v. scaled, scal·ing, scales
To come off in scales or layers; flake.
To become encrusted.
To remove tartar from tooth surfaces with a pointed instrument.
A system of ordered marks at fixed intervals used as a reference standard in measurement.
An instrument or device bearing such marks.
A proportion used in determining the dimensional relationship of a representation to that which it represents.
A standard of measurement or judgment; a criterion.
An instrument or a machine for weighing.
Either of the pans, trays, or dishes of a balance.
One of the small thin plates forming the outer covering of fish, reptiles, and certain other animals.
A similar part, such as one of the minute structures overlapping to form the covering on the wings of butterflies and moths.
A small, thin, usually dry plant part, such as one of the protective leaves that cover a tree bud or one of the structures that contain the reproductive organs on the cones of a conifer.
A plant disease caused by scale insects.
An ordered system of numbering or indexing that is used as a reference standard in measurement, in which each number corresponds to some physical quantity. Some scales, such as temperature scales, have equal intervals; other scales, such as the Richter scale, are arranged as a geometric progression.
An instrument or a machine for weighing.
In music, the sequence of tones that a piece of music principally uses. A composition in the key of C-major uses the C-major scale, made up of the white keys on a piano.
A system of marks set at fixed intervals, used as a standard for measurement.
Note: On a map, plan, or chart, a scale indicates the proportion between the representation and what it represents, such as the legend “One inch equals twenty miles” on a map.
Note: Temperature scales divide up the range of temperatures into equal degrees.
- Scale drawing
noun a drawing with dimensions at a specific ratio relative to the actual size of the object drawn Examples This activity will teach you how to make a 1:2 scale drawing. Word Origin 1856

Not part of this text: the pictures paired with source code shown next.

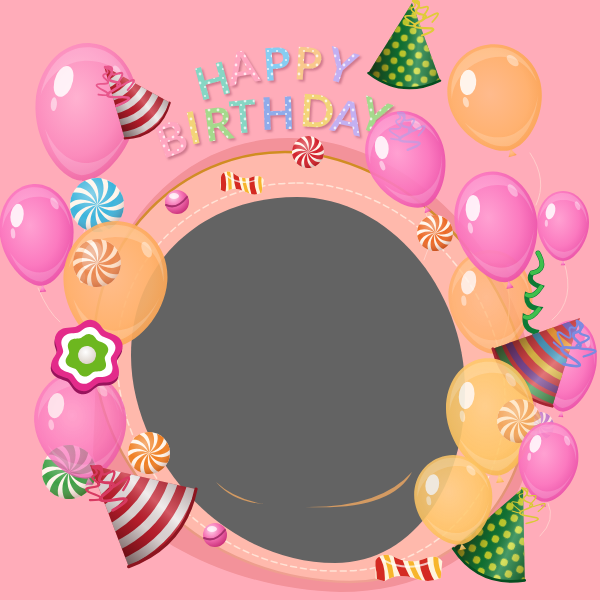
<!DOCTYPE html>
<html lang="en">
<head>
<meta charset="utf-8">
<title>Happy Birthday frame</title>
<style>
:root{--paper:#ffacb9;--band:#f3929a;--peach:#ffb9ac;--opening:#636363;--gold:#c98a2c;--stitch:#ffe3d6;--red:#c4202f;--silver:#ece6e6;--green:#0d7a35;--lime:#c9d92c;--mint:#86d6c4;--rose:#ffa6c0;--sky:#86cdf2;--apricot:#f9c98c;--lilac:#c3b0f2;--lemon:#f3d478;--leaf:#a5d98c;--blue:#8fabea}
html,body{margin:0;overflow:hidden}
.card{width:600px;height:600px;background:var(--paper);overflow:hidden}
svg{display:block}
.lettering{font:700 45px Lato,"Open Sans",sans-serif}
.letter-shadow{filter:url(#soft-shadow)}
.mint{fill:var(--mint)}.rose{fill:var(--rose)}.sky{fill:var(--sky)}.apricot{fill:var(--apricot)}.lilac{fill:var(--lilac)}.lemon{fill:var(--lemon)}.leaf{fill:var(--leaf)}.blue{fill:var(--blue)}
.line{fill:none;stroke-linecap:round}
.strings{stroke:#ffd9d2;stroke-width:1;opacity:.75}
</style>
</head>
<body>
<main class="card">
<svg width="600" height="600" viewBox="0 0 600 600" role="img" aria-label="Round birthday frame with balloons, party hats and sweets">
<defs>
<radialGradient id="pink-balloon" cx=".42" cy=".4" r=".65"><stop offset="0" stop-color="#ff9fd6" stop-opacity=".85"/><stop offset=".6" stop-color="#fb74c0" stop-opacity=".9"/><stop offset="1" stop-color="#e84ba6" stop-opacity=".95"/></radialGradient>
<radialGradient id="pale-balloon" cx=".4" cy=".4" r=".65"><stop offset="0" stop-color="#ffb3d6" stop-opacity=".8"/><stop offset=".65" stop-color="#fb86bd" stop-opacity=".85"/><stop offset="1" stop-color="#ec5fa0" stop-opacity=".9"/></radialGradient>
<radialGradient id="orange-balloon" cx=".45" cy=".45" r=".62"><stop offset="0" stop-color="#ffbd85" stop-opacity=".85"/><stop offset=".65" stop-color="#ffb268" stop-opacity=".9"/><stop offset="1" stop-color="#f9a14e" stop-opacity=".95"/></radialGradient>
<radialGradient id="yellow-balloon" cx=".45" cy=".4" r=".65"><stop offset="0" stop-color="#ffd08a"/><stop offset=".65" stop-color="#ffc766" stop-opacity=".95"/><stop offset="1" stop-color="#f5b54a"/></radialGradient>
<radialGradient id="ball" cx=".35" cy=".3" r=".75"><stop offset="0" stop-color="#ffd3ea"/><stop offset=".5" stop-color="#f570b2"/><stop offset="1" stop-color="#c92f78"/></radialGradient>
<radialGradient id="pearl" cx=".4" cy=".35" r=".7"><stop offset="0" stop-color="#fff"/><stop offset="1" stop-color="#d9cfc6"/></radialGradient>
<radialGradient id="glass" cx=".4" cy=".3" r=".7"><stop offset="0" stop-color="#fff" stop-opacity=".4"/><stop offset=".6" stop-color="#fff" stop-opacity="0"/><stop offset="1" stop-color="#601010" stop-opacity=".25"/></radialGradient>
<linearGradient id="cone-shade" x1="0" y1="0" x2="0" y2="1"><stop offset="0" stop-color="#200" stop-opacity=".3"/><stop offset=".35" stop-color="#fff" stop-opacity=".25"/><stop offset=".6" stop-color="#200" stop-opacity=".1"/><stop offset="1" stop-color="#200" stop-opacity=".6"/></linearGradient>
<linearGradient id="rim-line" x1="0" y1="0" x2="0" y2="1"><stop offset="0" stop-color="#d08d20"/><stop offset=".6" stop-color="#d98a5c"/><stop offset="1" stop-color="#f0a093"/></linearGradient>
<filter id="soft-shadow" x="-10%" y="-10%" width="120%" height="125%"><feDropShadow dx="2" dy="2" stdDeviation="1" flood-color="#a8506a" flood-opacity=".55"/></filter>
<pattern id="sprinkles" width="9" height="9" patternUnits="userSpaceOnUse"><circle cx="2" cy="2" r="1.4" fill="#fff"/><circle cx="7" cy="6" r="1.1" fill="#fff"/></pattern>
<pattern id="hat-dots" width="20" height="20" patternUnits="userSpaceOnUse"><circle cx="5" cy="5" r="4.3" fill="#c9d92c"/><circle cx="15" cy="15" r="4.3" fill="#c9d92c"/></pattern>
<g id="balloon">
<path d="M0-100C58-100 100-58 100-10C100 45 45 100 0 100C-45 100-100 45-100-10C-100-58-58-100 0-100Z"/>
<path d="M0 98L9 112H-9Z"/>
<path d="M0-94C54-94 92-56 93-8C82-60 40-78-10-74C-50-70-80-48-91-20C-84-64-50-94 0-94Z" fill="#fff" opacity=".2"/>
<path d="M-78 28C-58 74-25 90 0 92C40 88 74 50 88 15C70 52 40 72 5 74C-30 74-58 56-78 28Z" fill="#fff" opacity=".18"/>
<ellipse cx="-48" cy="-42" rx="17" ry="24" transform="rotate(28 -48 -42)" fill="#fff" opacity=".85"/>
<ellipse cx="-64" cy="-8" rx="6" ry="10" fill="#fff" opacity=".5"/>
<ellipse cx="56" cy="-58" rx="8" ry="14" transform="rotate(-38 56 -58)" fill="#fff" opacity=".4"/>
</g>
<path id="swirl-arm" d="M0 0C30-22 50-60 38-92A100 100 0 0 1 71-71C66-38 38-8 0 0Z"/>
<g id="three-arms"><use href="#swirl-arm"/><use href="#swirl-arm" transform="rotate(36)"/><use href="#swirl-arm" transform="rotate(72)"/></g>
<g id="mint-candy">
<circle r="100" fill="#fff5ea"/>
<use href="#three-arms"/><use href="#three-arms" transform="rotate(108)"/><use href="#three-arms" transform="rotate(216)"/><use href="#swirl-arm" transform="rotate(324)"/>
<circle r="100" fill="url(#glass)"/>
</g>
<path id="cone" d="M0 0L94-45Q122 0 94 45Z"/>
<clipPath id="cone-clip"><use href="#cone"/></clipPath>
<g id="red-hat">
<use href="#cone" fill="#c4202f"/>
<g clip-path="url(#cone-clip)" fill="none" stroke="#ece6e6" stroke-width="9"><path d="M14-40Q34 0 14 40M32-42Q54 0 32 42M50-44Q74 0 50 44M68-46Q94 0 68 46M87-48Q113 0 87 48"/></g>
<use href="#cone" fill="url(#cone-shade)"/>
<path class="line" d="M94-45Q122 0 94 45" stroke="#8c1520" stroke-width="3"/>
</g>
<g id="green-hat">
<use href="#cone" fill="#0d7a35"/><use href="#cone" fill="url(#hat-dots)"/><use href="#cone" fill="url(#cone-shade)"/>
<path class="line" d="M94-45Q122 0 94 45" stroke="#064d20" stroke-width="3"/>
</g>
<g id="rainbow-hat">
<use href="#cone" fill="#d8474a"/>
<g clip-path="url(#cone-clip)" fill="none" stroke-width="8"><path d="M8-40Q24 0 8 40" stroke="#7f6bc9"/><path d="M24-40Q44 0 24 40" stroke="#f3a13c"/><path d="M40-44Q62 0 40 44" stroke="#4a9fc4"/><path d="M56-46Q80 0 56 46" stroke="#e5c04a"/><path d="M72-46Q98 0 72 46" stroke="#7c4a96"/><path d="M85-48Q111 0 85 48" stroke="#4aa05a"/></g>
<use href="#cone" fill="url(#cone-shade)"/>
<path class="line" d="M94-45Q122 0 94 45" stroke="#a52430" stroke-width="3"/>
</g>
<path id="curl" class="line" d="M0 0Q12 4 6 10T12 18T8 28T16 36T12 46"/>
<g id="tassel"><use href="#curl"/><use href="#curl" transform="rotate(-28) scale(.8)"/><use href="#curl" transform="rotate(30) scale(.7)"/></g>
<g id="sugar-ball"><circle r="12" fill="url(#ball)"/><path class="line" d="M-11 3Q0 8 10-5" stroke="#a8326e" stroke-width="2"/><ellipse cx="-3" cy="-6" rx="5" ry="3" fill="#fff" opacity=".75"/></g>
<path id="toffee" d="M-34-7Q-30-15-18-13Q0-3 18-12Q28-15 33-9L32 8Q20 14 6 9Q-12 4-24 13L-33 11Z"/>
<clipPath id="toffee-clip"><use href="#toffee"/></clipPath>
<g id="twist">
<use href="#toffee" fill="#fff3dc"/>
<g clip-path="url(#toffee-clip)" fill="none"><path d="M-40-16Q-26-6-28 18M-13-18Q-10 0 2 16M14-18Q12 0 26 18" stroke="#d42a22" stroke-width="8"/><path d="M-26-18Q-18-4-16 18M0-14Q2 0 14 16M27-18Q24 0 38 14" stroke="#f7b52c" stroke-width="5"/></g>
<path class="line" d="M-26-8Q-4 3 20-7" stroke="#fff" stroke-width="2" opacity=".7"/>
</g>
<path id="petals" d="M0-34C8-34 10-27 15-25C21-23 28-24 32-16C35-9 29-4 29 0C29 5 35 10 32 17C28 24 21 23 15 25C10 28 8 35 0 35C-8 35-10 28-15 25C-21 23-28 24-32 17C-35 10-29 5-29 0C-29-4-35-9-32-16C-28-24-21-23-15-25C-10-27-8-34 0-34Z"/>
<text id="greeting" class="lettering"><tspan class="mint" x="200" y="101" rotate="-15">H</tspan><tspan class="rose" x="230" y="86" rotate="-10">A</tspan><tspan class="sky" x="264" y="81" rotate="-4">P</tspan><tspan class="apricot" x="293" y="79" rotate="4">P</tspan><tspan class="lilac" x="322" y="77" rotate="18">Y</tspan> <tspan class="rose" x="163" y="159" rotate="-20">B</tspan><tspan class="lemon" x="190" y="145" rotate="-12">I</tspan><tspan class="leaf" x="206" y="142" rotate="-8">R</tspan><tspan class="mint" x="231" y="134" rotate="-5">T</tspan><tspan class="blue" x="261" y="130" rotate="-2">H</tspan><tspan class="lemon" x="299" y="126" rotate="4">D</tspan><tspan class="lilac" x="329" y="130" rotate="12">A</tspan><tspan class="leaf" x="355" y="126" rotate="20">Y</tspan></text>
<clipPath id="greeting-clip"><use href="#greeting"/></clipPath>
</defs>

<g id="frame">
<path fill="var(--band)" d="M97 345C95 235 180 137 290 138C420 140 530 270 536 400C540 512 460 592 340 592C235 590 115 535 93 455Z"/>
<path fill="var(--peach)" stroke="url(#rim-line)" stroke-width="2.5" d="M94 345C94 240 180 152 285 152C400 152 524 270 528 400C530 500 450 580 350 582C200 580 94 470 94 345Z"/>
<path class="line" stroke="var(--stitch)" stroke-width="1.5" stroke-dasharray="6 4" d="M297 183C405 183 505 285 505 400C505 500 430 570 345 571C215 575 116 470 117 355C118 255 200 183 297 183Z"/>
<path id="photo-opening" fill="var(--opening)" d="M297 197C390 197 465 290 465 390C465 490 410 563 335 563C225 563 131 460 131 355C131 260 205 197 297 197Z"/>
<path fill="#d39a62" d="M216 482Q234 499 264 504Q233 502 216 482ZM305 507Q380 508 412 472Q392 511 305 507Z"/>
</g>

<g class="line strings">
<path d="M88 182Q96 204 84 232M38 288Q48 312 60 322M114 348Q104 380 118 410M530 153Q548 180 536 205M508 285Q514 320 498 350M564 262Q576 300 552 320M548 503Q556 520 540 536M425 210Q436 236 424 260"/>
</g>

<g id="balloons-left">
<use href="#balloon" fill="url(#pale-balloon)" transform="translate(86 112) rotate(4) scale(.51 .69)"/>
<use href="#balloon" fill="url(#pink-balloon)" transform="translate(37 235) rotate(-6) scale(.37 .51)"/>
<use href="#mint-candy" fill="#3cb4dc" transform="translate(97 205) scale(.27)"/>
<use href="#balloon" fill="url(#orange-balloon)" transform="translate(115 284) rotate(4) scale(.52 .63)"/>
<use href="#mint-candy" fill="#e2753c" opacity=".7" transform="translate(97 263) scale(.24)"/>
<use href="#mint-candy" fill="#3f9f45" transform="translate(69 472) scale(.27)"/>
<use href="#balloon" fill="url(#pink-balloon)" opacity=".8" transform="translate(81 425) rotate(-8) scale(.46 .54)"/>
<use href="#mint-candy" fill="#f07f22" transform="translate(149 453) scale(.21)"/>
</g>

<g id="flower-sweet" transform="translate(87 355) rotate(8)">
<use href="#petals" y="3" fill="#98145c" transform="scale(1.04)"/>
<use href="#petals" fill="#e32b8a" transform="scale(1.04)"/>
<use href="#petals" fill="#fff" transform="scale(.83)"/>
<use href="#petals" fill="#6db71f" transform="scale(.62)"/>
<circle r="9" fill="url(#pearl)"/>
</g>

<g id="greeting-lettering">
<use href="#greeting" class="letter-shadow"/>
<rect x="140" y="30" width="260" height="140" fill="url(#sprinkles)" opacity=".75" clip-path="url(#greeting-clip)"/>
</g>

<g id="sweets-top">
<use href="#mint-candy" fill="#d3202a" transform="translate(308 152) scale(.16)"/>
<use href="#sugar-ball" transform="translate(177 202)"/>
<use href="#twist" transform="translate(242 184) rotate(8) scale(.64 .78)"/>
<use href="#mint-candy" fill="#ec6a26" transform="translate(435 233) scale(.18)"/>
</g>

<g id="balloons-right">
<use href="#balloon" fill="url(#orange-balloon)" transform="translate(496 98) rotate(-16) scale(.47 .54)"/>
<use href="#balloon" fill="url(#pink-balloon)" transform="translate(407 160) rotate(-22) scale(.39 .5)"/>
<use href="#tassel" stroke="#a9a4ee" stroke-width="3" opacity=".55" transform="translate(398 113) scale(.8)"/>
<use href="#balloon" fill="url(#orange-balloon)" opacity=".85" transform="translate(491 302) rotate(-6) scale(.42 .52)"/>
<use href="#balloon" fill="url(#pink-balloon)" transform="translate(563 226) scale(.26 .35)"/>
<use href="#balloon" fill="url(#pink-balloon)" transform="translate(497 227) rotate(-12) scale(.41 .56)"/>
<use href="#balloon" fill="url(#pink-balloon)" transform="translate(568 366) rotate(8) scale(.28 .46)"/>
</g>

<g id="green-ribbon" class="line">
<path d="M538 253Q548 270 532 273Q526 282 541 287Q534 298 527 295Q525 307 539 309Q531 320 525 317Q524 330 536 332L530 346" stroke="#0d7a35" stroke-width="5"/>
<path d="M538 253Q548 270 532 273M541 287Q534 298 527 295M539 309Q531 320 525 317" stroke="#3fbf4c" stroke-width="4"/>
</g>

<g id="hats-right">
<use href="#rainbow-hat" transform="translate(580 318) rotate(134) scale(.88 .92)"/>
<use href="#tassel" stroke="#7b8be0" stroke-width="3" transform="translate(577 321) rotate(32) scale(.95)"/>
<use href="#mint-candy" fill="#b06ad0" opacity=".75" transform="translate(540 426) scale(.14)"/>
<use href="#balloon" fill="url(#yellow-balloon)" opacity=".93" transform="translate(491 417) rotate(-8) scale(.44 .59)"/>
<use href="#mint-candy" fill="#ef9a54" opacity=".72" transform="translate(519 421) scale(.22)"/>
<use href="#balloon" fill="url(#pink-balloon)" transform="translate(548 462) rotate(6) scale(.3 .4)"/>
<use href="#green-hat" transform="translate(523 488) rotate(114) scale(.89 .87)"/>
<use href="#tassel" stroke="#d9c935" stroke-width="2" transform="translate(522 488) rotate(8) scale(.75)"/>
<use href="#balloon" fill="url(#yellow-balloon)" opacity=".9" transform="translate(454 500) rotate(-10) scale(.39 .45)"/>
<use href="#green-hat" transform="translate(412 3) rotate(96) scale(.79 .8)"/>
<use href="#tassel" stroke="#e0cb38" stroke-width="3" transform="translate(413 1) scale(.75)"/>
</g>

<g id="hats-left">
<use href="#red-hat" transform="translate(104 66) rotate(51.6) scale(.74 .64)"/>
<use href="#tassel" stroke="#e8578c" stroke-width="3" transform="translate(105 67) rotate(-2) scale(.85)"/>
<use href="#red-hat" transform="translate(90 465) rotate(41) scale(1.02 1.14)"/>
<use href="#tassel" stroke="#d83a62" stroke-width="3" transform="translate(93 467) rotate(-10)"/>
</g>

<g id="sweets-bottom">
<use href="#sugar-ball" transform="translate(215 535)"/>
<use href="#twist" transform="translate(409 569) rotate(2)"/>
</g>
</svg>
</main>
</body>
</html>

noun 1. any of numerous small, plant-sucking homopterous insects of the superfamily Coccoidea, the males of which are winged and the females wingless, often covered by a waxy secretion resembling scales. scale insect noun 1. any small homopterous insect of the family Coccidae and related families, which typically live and feed on plants and secrete […]
noun 1. a scalelike leaf, as a bud scale or certain bracts. noun (botany) 1. a modified leaf, often small and membranous, protecting buds, etc 2. any of the leaves of some conifers, such as cypresses, that are small and tightly pressed to the stem
noun 1. Zoology. one of the thin, flat, horny plates forming the covering of certain animals, as snakes, lizards, and pangolins. one of the hard, bony or dentinal plates, either flat or denticulate, forming the covering of certain other animals, as fishes. 2. any thin, platelike piece, lamina, or flake that peels off from a […]